◆ HOW TO COMPLETE THIS TASK ◆
In the records below, find the line with "250C20 234 48" and the line with "650C300 648 400". Print both exactly, along with every line between them, and no other line.

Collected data
·····

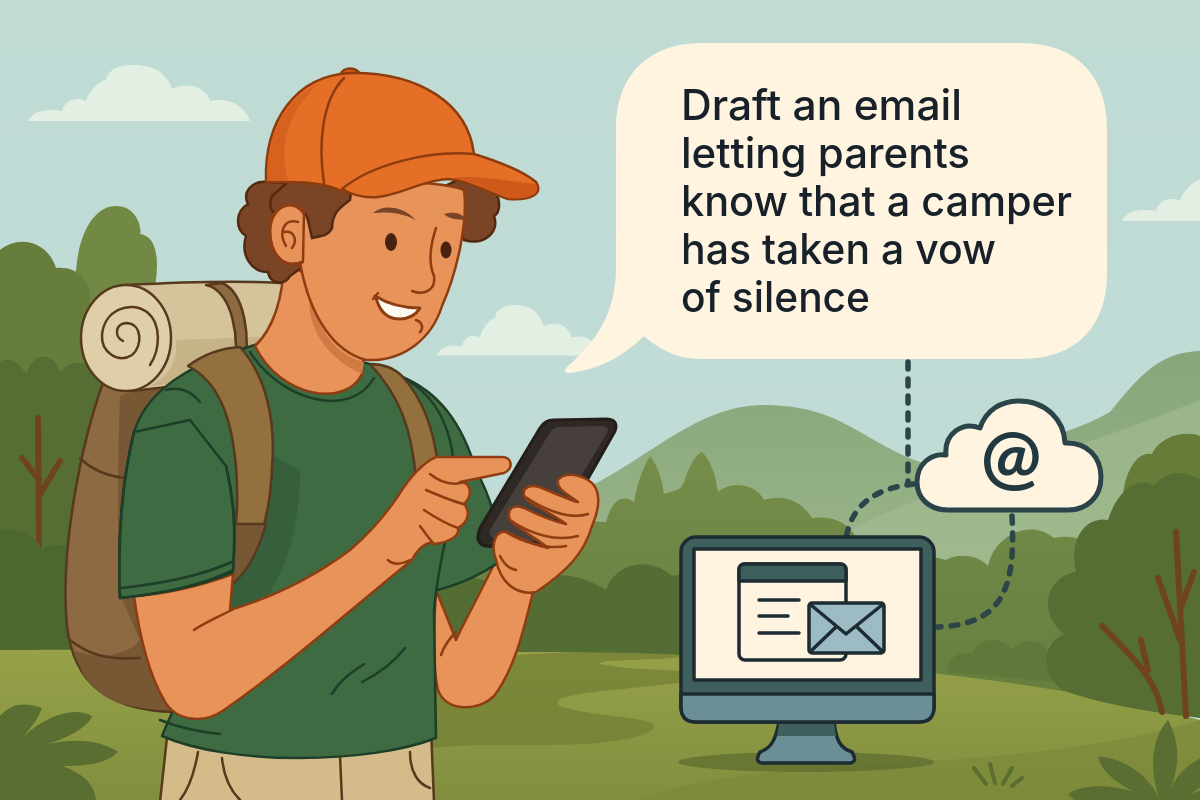
<!DOCTYPE html>
<html lang="en">
<head>
<meta charset="utf-8">
<title>Camper drafting an email</title>
<style>
:root{
  --cream:#fef4e0;--ink:#1d2b32;--skin:#e8935a;--skin-shade:#d07b43;--skin-line:#8e3d12;
  --hair:#7a4426;--hair-line:#54290f;--cap:#e66f28;--cap-shade:#d0591a;
  --shirt:#3f6b42;--shirt-shade:#345b38;--shirt-line:#1e3e28;
  --pack:#8d6a41;--pack-shade:#785735;--pack-line:#57391d;--strap:#94703f;
  --mat:#d5c39b;--mat-shade:#bba678;--khaki:#d3bc89;
  --leaf:#566e33;--leaf-light:#728845;--trunk:#6e4420;
  --teal:#3f5f5d;--steel:#6c8f97;--mail:#9dbbc4;
}
html,body{margin:0;height:100%;overflow:hidden;background:#c1dcd5}
.scene{display:block;width:1200px;height:800px}
.line{fill:none;stroke-linecap:round;stroke-linejoin:round}
.skin{fill:var(--skin);stroke:var(--skin-line);stroke-width:2.5;stroke-linejoin:round;stroke-linecap:round}
.skin-crease{stroke:var(--skin-line);stroke-width:2.5}
.cloth{fill:var(--shirt);stroke:var(--shirt-line);stroke-width:2.5;stroke-linejoin:round}
.cloth-crease{stroke:var(--shirt-line);stroke-width:2.5}
.gear{stroke:var(--pack-line);stroke-width:2.5;stroke-linejoin:round}
.outlined{stroke:var(--ink);stroke-width:3.5;stroke-linejoin:round}
.message{font:500 42px Inter,"Open Sans",sans-serif;fill:#182129}
.at-sign{font:700 72px Lato,Inter,sans-serif;fill:#223840;text-anchor:middle}
</style>
</head>
<body>
<svg class="scene" viewBox="0 0 1200 800" role="img" aria-label="A camper with a backpack taps a phone; a speech bubble connects to an email cloud and a computer">
<defs>
  <linearGradient id="sky" x2="0" y2="1"><stop offset="0" stop-color="#bfdbd4"/><stop offset=".65" stop-color="#c1dcd7"/></linearGradient>
  <linearGradient id="far-hill" x2="0" y2="1"><stop offset="0" stop-color="#87a67b"/><stop offset="1" stop-color="#a5bd91"/></linearGradient>
  <linearGradient id="grass" x2="0" y2="1"><stop offset="0" stop-color="#97a149"/><stop offset="1" stop-color="#818e3d"/></linearGradient>
  <linearGradient id="bush" x2="0" y2="1"><stop offset="0" stop-color="#768d4a"/><stop offset="1" stop-color="#647d3e"/></linearGradient>
  <path id="puff" d="M0 56C6 44 22 44 34 46C36 36 48 31 58 36C62 22 76 14 78 15C80 4 92 0 106 0C128 0 140 10 144 24C160 16 178 22 182 36C202 32 218 42 222 56Z"/>
  <path id="tuft" d="M0 0C-10-22-30-40-62-44C-60-30-45-18-26-8C-50-16-78-16-92-6C-82 6-62 12-40 14H44C66 12 84 4 94-10C78-18 52-14 30-6C50-18 62-32 64-48C36-46 18-28 10-10C20-34 20-58 8-80C-8-62-12-32 0 0Z"/>
</defs>

<rect width="1200" height="800" fill="url(#sky)"/>

<g id="sky-clouds" fill="#e3efe2">
  <use href="#puff" x="28" y="65"/>
  <use href="#puff" transform="translate(437 305) scale(.74 .9)"/>
  <use href="#puff" x="1122" y="165"/>
</g>

<g id="hills">
  <path fill="url(#far-hill)" d="M560 500C640 470 690 405 764 405C840 405 860 440 920 462C1000 450 1060 440 1110 412C1140 375 1160 352 1200 351V700H560Z"/>
  <path fill="#a3bd93" opacity=".6" d="M800 560C900 490 1030 470 1200 400V700H800Z"/>
</g>

<g id="far-bushes" fill="url(#bush)">
  <path d="M430 700V560C470 520 560 520 606 522C612 500 622 494 634 502C638 480 644 466 650 456C658 466 662 480 664 494C674 490 680 492 684 482C690 464 696 454 702 452C712 462 716 478 718 492C732 480 756 484 764 500C790 492 806 508 812 518C842 514 856 532 858 544C900 548 930 556 946 560C960 552 980 556 988 566C994 536 1030 518 1054 538C1090 530 1110 560 1110 580V720Z"/>
</g>
<path fill="#536d35" d="M430 680V580C470 568 500 590 530 584C560 566 590 580 606 590C616 562 650 556 672 576C700 570 720 580 730 600V690Z"/>

<g id="left-trees">
  <path fill="var(--leaf-light)" d="M76 300C72 240 92 206 116 206C138 206 142 230 140 234C160 236 160 270 152 300V420H76Z"/>
  <path fill="#667d3c" d="M0 250C20 234 48 242 56 268C82 266 96 286 88 316V480H0Z"/>
  <path fill="var(--leaf)" d="M0 362C8 356 18 360 26 374C34 350 54 352 60 372C76 352 108 366 108 396L100 650H0Z"/>
  <path class="line" stroke="var(--trunk)" stroke-width="6" d="M38 418L39 545M39 496L60 461M39 480L22 458"/>
  <path fill="#4d6730" d="M0 530C20 526 38 538 42 550C60 538 84 550 100 562V660H0Z"/>
</g>

<g id="ground">
  <path fill="url(#grass)" d="M0 650C300 648 400 652 520 652C740 652 1000 668 1200 720V800H0Z"/>
  <path fill="#737f35" opacity=".75" d="M430 664C520 650 630 650 690 656C650 662 600 658 600 664C640 672 690 668 720 676C660 690 540 690 560 706C600 720 690 716 640 736C580 752 500 740 430 748Z"/>
  <path fill="#79883a" opacity=".55" d="M640 800C760 750 1000 780 1200 720V800Z"/>
</g>

<g id="right-trees">
  <path fill="#60783a" d="M948 672C948 656 962 650 972 654C978 636 1004 636 1012 650C1026 634 1048 642 1050 656C1062 658 1066 674 1058 682Z"/>
  <path fill="#667c38" d="M1124 520C1118 482 1134 450 1152 454C1160 436 1186 430 1200 436V700H1124Z"/>
  <path fill="var(--leaf)" d="M1062 690C1040 670 1042 644 1064 634C1036 612 1048 576 1076 572C1068 536 1088 516 1108 520C1118 488 1140 476 1154 486C1166 470 1186 470 1200 480V718C1150 712 1100 704 1062 690Z"/>
  <path class="line" stroke="var(--trunk)" stroke-width="6" d="M1186 716L1176 532M1180 640L1158 578M1162 712C1156 680 1136 660 1102 626M1148 670L1141 640M1180 610L1194 572"/>
</g>

<g id="grass-tufts" fill="#596e30">
  <path d="M0 800V716C14 700 30 704 42 708C38 720 30 728 24 736C46 716 74 706 92 716C88 728 66 738 48 744C76 738 100 740 118 752C104 766 78 766 62 766C84 774 94 784 96 800Z"/>
  <use href="#tuft" x="1160" y="800"/>
  <path class="line" stroke="#596e30" stroke-width="4" d="M974 768L986 784M990 764L995 783M1012 768L1003 784M1022 778L1012 786"/>
</g>

<g id="connectors" class="line" stroke="#2c4548" stroke-width="5.5" stroke-dasharray="7 10">
  <path d="M908 362V482"/>
  <path d="M914 484C876 488 852 504 846 538"/>
  <path d="M1012 516C1016 590 1002 626 934 627"/>
</g>

<g id="computer">
  <ellipse cx="806" cy="762" rx="128" ry="10" fill="#5d6c30" opacity=".7"/>
  <path class="outlined" fill="var(--steel)" d="M779 722H834C836 740 840 748 852 752Q858 762 850 763H762Q754 762 760 752C772 748 776 738 779 722Z"/>
  <path fill="var(--teal)" d="M779 724H834L836 736H777Z"/>
  <rect class="outlined" x="681" y="537" width="253" height="185" rx="15" fill="var(--teal)"/>
  <path class="outlined" fill="var(--steel)" d="M681 694H934V707Q934 722 919 722H696Q681 722 681 707Z"/>
  <rect class="outlined" x="694" y="549" width="227" height="131" fill="var(--cream)"/>
  <g id="document" class="outlined" stroke-width="3">
    <rect x="739" y="564" width="107" height="96" rx="6" fill="var(--cream)"/>
    <path fill="var(--teal)" d="M739 581V570Q739 564 745 564H840Q846 564 846 570V581Z"/>
    <path class="line" d="M759 600H799M759 616H788M759 633H799"/>
  </g>
  <g id="envelope" class="outlined">
    <rect x="809" y="603" width="75" height="50" rx="3" fill="var(--mail)"/>
    <path class="line" d="M811 605L846 634L882 605M811 651L836 627M882 651L857 627"/>
  </g>
</g>

<g id="mail-cloud">
  <path fill="var(--cream)" stroke="#2b444a" stroke-width="5" stroke-linejoin="round" d="M948 510C928 510 917 497 917 482C917 464 931 453 946 455C944 434 962 421 980 428C986 410 1001 401 1019 401C1046 401 1064 420 1065 443C1088 442 1101 458 1101 477C1101 498 1086 510 1068 510Z"/>
  <text class="at-sign" x="1011" y="482">@</text>
</g>

<g id="speech-bubble">
  <path fill="var(--cream)" d="M701 43H1022C1076 43 1107 76 1107 128V274C1107 326 1076 359 1022 359H701C678 359 660 350 644 336C624 356 598 370 569 373Q562 372 567 367C598 340 616 312 616 266V128C616 76 648 43 701 43Z"/>
  <text class="message">
    <tspan x="681" y="120" textLength="281" lengthAdjust="spacingAndGlyphs">Draft an email</tspan>
    <tspan x="681" y="168" textLength="289" lengthAdjust="spacingAndGlyphs">letting parents</tspan>
    <tspan x="681" y="216" textLength="391" lengthAdjust="spacingAndGlyphs">know that a camper</tspan>
    <tspan x="681" y="264" textLength="315" lengthAdjust="spacingAndGlyphs">has taken a vow</tspan>
    <tspan x="681" y="312" textLength="189" lengthAdjust="spacingAndGlyphs">of silence</tspan>
  </text>
</g>

<g id="camper">
  <g id="backpack" class="gear">
    <path fill="var(--pack)" d="M104 380C82 440 62 540 66 612C68 672 96 712 180 712L240 690V380Z"/>
    <path fill="var(--pack-shade)" stroke="none" d="M120 396C140 388 170 386 180 380V710C110 712 84 690 74 650C96 660 128 656 140 640L118 590C118 520 118 440 120 396Z"/>
    <path class="line" d="M80 458C92 470 108 476 124 478M70 640C90 656 110 660 140 658"/>
    <path fill="var(--mat)" d="M126 285C180 282 250 280 296 284V372L132 391Z"/>
    <path fill="var(--mat-shade)" stroke="none" d="M150 386C172 376 178 356 176 340L290 336V370Z" opacity=".55"/>
    <path fill="var(--pack)" d="M206 285C232 290 242 340 232 376L243 374C252 336 244 292 222 283Z"/>
    <ellipse cx="126" cy="338" rx="45" ry="53" fill="#dfcfa9"/>
    <path class="line" d="M123 341C113 336 116 323 127 323C142 324 143 346 132 355C118 364 101 352 102 335C104 310 130 300 147 312C162 324 160 350 150 365"/>
  </g>

  <g id="trousers" class="gear">
    <path fill="var(--khaki)" d="M168 728L160 802H434L431 728Z"/>
    <path class="line" d="M198 752C194 775 188 790 180 800M340 756L342 800M222 758C224 780 232 792 240 800M410 752C410 772 418 784 430 788"/>
  </g>

  <g id="holding-arm">
    <path class="skin" d="M436 590C434 630 432 664 438 690C446 712 478 712 494 696C516 668 526 620 534 588L498 556C480 594 464 622 456 640Z"/>
    <path class="line skin-crease" d="M441 655C444 646 448 640 456 632"/>
    <path class="cloth" d="M400 376C440 392 462 424 476 470C492 500 500 530 502 560C480 576 452 588 420 594Z"/>
  </g>

  <g id="shirt">
    <path class="cloth" d="M258 344C210 358 150 380 134 432C120 490 118 550 120 598C150 594 200 584 233 570L234 580C216 630 180 690 162 736C230 766 370 764 436 738L434 610C440 540 462 500 452 450C444 406 420 376 362 362Z"/>
    <path fill="var(--shirt-shade)" d="M234 572C262 540 270 500 262 450L300 470C300 540 280 600 220 650L200 660Z" opacity=".75"/>
    <path class="line cloth-crease" d="M233 574C236 540 234 500 226 466M166 390C180 386 192 392 200 402M250 352C280 400 350 420 374 378M332 694C340 680 352 672 364 664M362 682C378 674 394 662 405 648M160 720C180 728 200 732 220 734"/>
  </g>

  <g id="straps" class="gear" fill="var(--strap)">
    <path d="M188 366C204 354 222 348 240 347C266 376 276 420 272 468C270 520 256 562 228 588L234 544C240 500 238 440 222 404C214 386 204 374 188 366Z"/>
    <path fill="var(--pack-shade)" d="M235 524H266C258 552 248 572 228 588Z"/>
    <path d="M370 364C384 364 394 368 402 376C424 400 434 430 438 466L416 480C412 430 400 396 370 364Z"/>
  </g>

  <g id="head">
    <path class="skin" d="M284 256C284 300 272 330 255 346C280 398 346 408 362 374L366 330Z"/>
    <path fill="var(--skin-shade)" d="M310 296C318 332 338 356 364 362L362 374C330 360 306 330 310 296Z"/>
    <path fill="var(--hair)" stroke="var(--hair-line)" stroke-width="2.5" d="M268 182C252 180 242 192 248 204C234 212 236 230 246 236C240 256 252 272 268 272C270 284 284 286 290 276L340 240V186ZM440 190C462 172 490 176 496 192C502 206 498 214 494 216C500 232 484 246 464 240Z"/>
    <path class="skin" d="M310 190C330 176 440 180 464 190C468 220 458 270 442 306C432 338 404 362 366 360C336 352 310 320 300 262C278 268 270 248 270 230C270 206 290 198 304 212Z"/>
    <path fill="var(--hair)" stroke="var(--hair-line)" stroke-width="2.5" d="M272 196C268 208 272 214 278 212C288 202 304 206 308 220L312 238C322 236 328 236 332 228C332 212 342 206 350 200L352 184L290 180Z"/>
    <path class="skin" d="M303 262C280 270 270 250 270 230C270 206 292 196 304 212Z" stroke="none"/>
    <path class="line skin-crease" d="M304 214C292 196 270 208 270 232C270 254 284 270 302 262M298 222C284 218 278 232 286 246M284 232C294 230 298 240 292 248M436 228C430 246 428 262 434 276C436 290 424 296 412 291M416 320C422 322 424 328 420 332"/>
    <path fill="var(--hair)" d="M373 213C384 204 402 206 416 220C400 212 386 212 373 213ZM444 214C454 211 462 213 466 220C458 219 450 220 444 214Z"/>
    <ellipse cx="391" cy="242" rx="6" ry="9" fill="#48220f"/>
    <ellipse cx="446" cy="250" rx="5.5" ry="8.5" fill="#48220f"/>
    <path fill="#fffaf0" stroke="var(--skin-line)" stroke-width="3" stroke-linejoin="round" d="M375 296C388 304 404 308 420 308C412 322 388 324 379 306Z"/>
    <path class="line skin-crease" d="M373 299L378 293"/>
  </g>

  <g id="cap" stroke="#8d3c0d" stroke-width="2.5" stroke-linejoin="round">
    <path fill="var(--cap-shade)" d="M340 76C342 66 358 66 361 76Z"/>
    <path fill="var(--cap)" d="M266 182C264 120 296 76 350 73C420 72 468 104 474 154C440 166 380 180 344 192C320 180 290 182 266 182Z"/>
    <path fill="var(--cap-shade)" stroke="none" d="M267 180C266 136 286 98 318 84C284 116 280 150 288 180Z" opacity=".65"/>
    <path class="line" d="M344 78C322 100 318 144 324 183"/>
    <path fill="var(--cap)" d="M342 189C372 164 430 150 474 154C500 162 524 172 536 182C544 194 530 201 508 199C488 192 466 180 448 179C412 180 382 212 342 189Z"/>
    <path fill="var(--cap-shade)" stroke="none" d="M450 178C480 174 510 182 536 184C542 194 528 200 508 198C488 190 470 180 450 178Z"/>
  </g>

  <g id="pointing-arm">
    <path class="skin" d="M134 596C140 640 150 676 164 700C176 722 204 724 224 710C290 664 350 610 412 560C418 548 428 540 434 544C450 542 460 536 458 528C472 520 468 508 464 504C474 494 470 482 460 482L504 473C514 468 512 457 502 457H436C420 464 408 480 398 496C382 520 364 538 350 550C310 580 270 598 230 610L233 574C200 586 166 594 134 596Z"/>
    <path class="line skin-crease" d="M194 630C206 622 220 616 232 610M464 482C452 486 440 482 430 474M426 490C440 496 454 502 464 504M424 510C436 518 446 524 458 528M420 526C426 534 430 540 434 544M388 560C394 566 402 564 410 560"/>
    <path class="cloth" d="M134 432C120 490 118 550 120 598C160 594 200 586 233 570C236 530 234 500 226 466L190 420Z" stroke="none"/>
    <path class="line cloth-crease" d="M134 432C120 490 118 550 120 598C160 594 200 586 233 572C236 530 234 500 226 466M121 588C160 584 200 576 232 562"/>
  </g>

  <g id="phone">
    <path fill="#2f2926" stroke="#241d1a" stroke-width="3" d="M480 528L540 428Q545 420 553 420L607 419Q619 420 615 431L552 542Q546 550 538 549L485 546Q474 542 480 528Z"/>
    <path fill="#473f3b" d="M490 530L549 434Q553 427 559 427L603 426Q610 427 607 433L545 536Q541 542 535 541L494 538Q488 536 490 530Z"/>
  </g>

  <g id="holding-hand" class="skin">
    <path d="M496 560C490 544 496 530 506 532C520 538 536 546 548 548C534 536 516 528 510 520C506 508 514 504 524 508C540 516 556 522 566 524C548 510 530 506 524 496C522 486 532 484 542 488C556 494 570 500 578 502C568 494 556 490 558 480C564 472 578 474 588 480C602 488 600 508 592 526C584 554 566 572 536 592C514 596 500 580 496 560Z"/>
    <path class="line skin-crease" d="M506 532C522 542 548 550 566 546M510 520C530 534 556 542 578 536M524 496C544 510 570 520 588 514M500 556C504 564 508 568 516 570"/>
  </g>
</g>
</svg>
</body>
</html>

·····

◆ ANSWER SECTION ◆
  <path fill="#667d3c" d="M0 250C20 234 48 242 56 268C82 266 96 286 88 316V480H0Z"/>
  <path fill="var(--leaf)" d="M0 362C8 356 18 360 26 374C34 350 54 352 60 372C76 352 108 366 108 396L100 650H0Z"/>
  <path class="line" stroke="var(--trunk)" stroke-width="6" d="M38 418L39 545M39 496L60 461M39 480L22 458"/>
  <path fill="#4d6730" d="M0 530C20 526 38 538 42 550C60 538 84 550 100 562V660H0Z"/>
</g>

<g id="ground">
  <path fill="url(#grass)" d="M0 650C300 648 400 652 520 652C740 652 1000 668 1200 720V800H0Z"/>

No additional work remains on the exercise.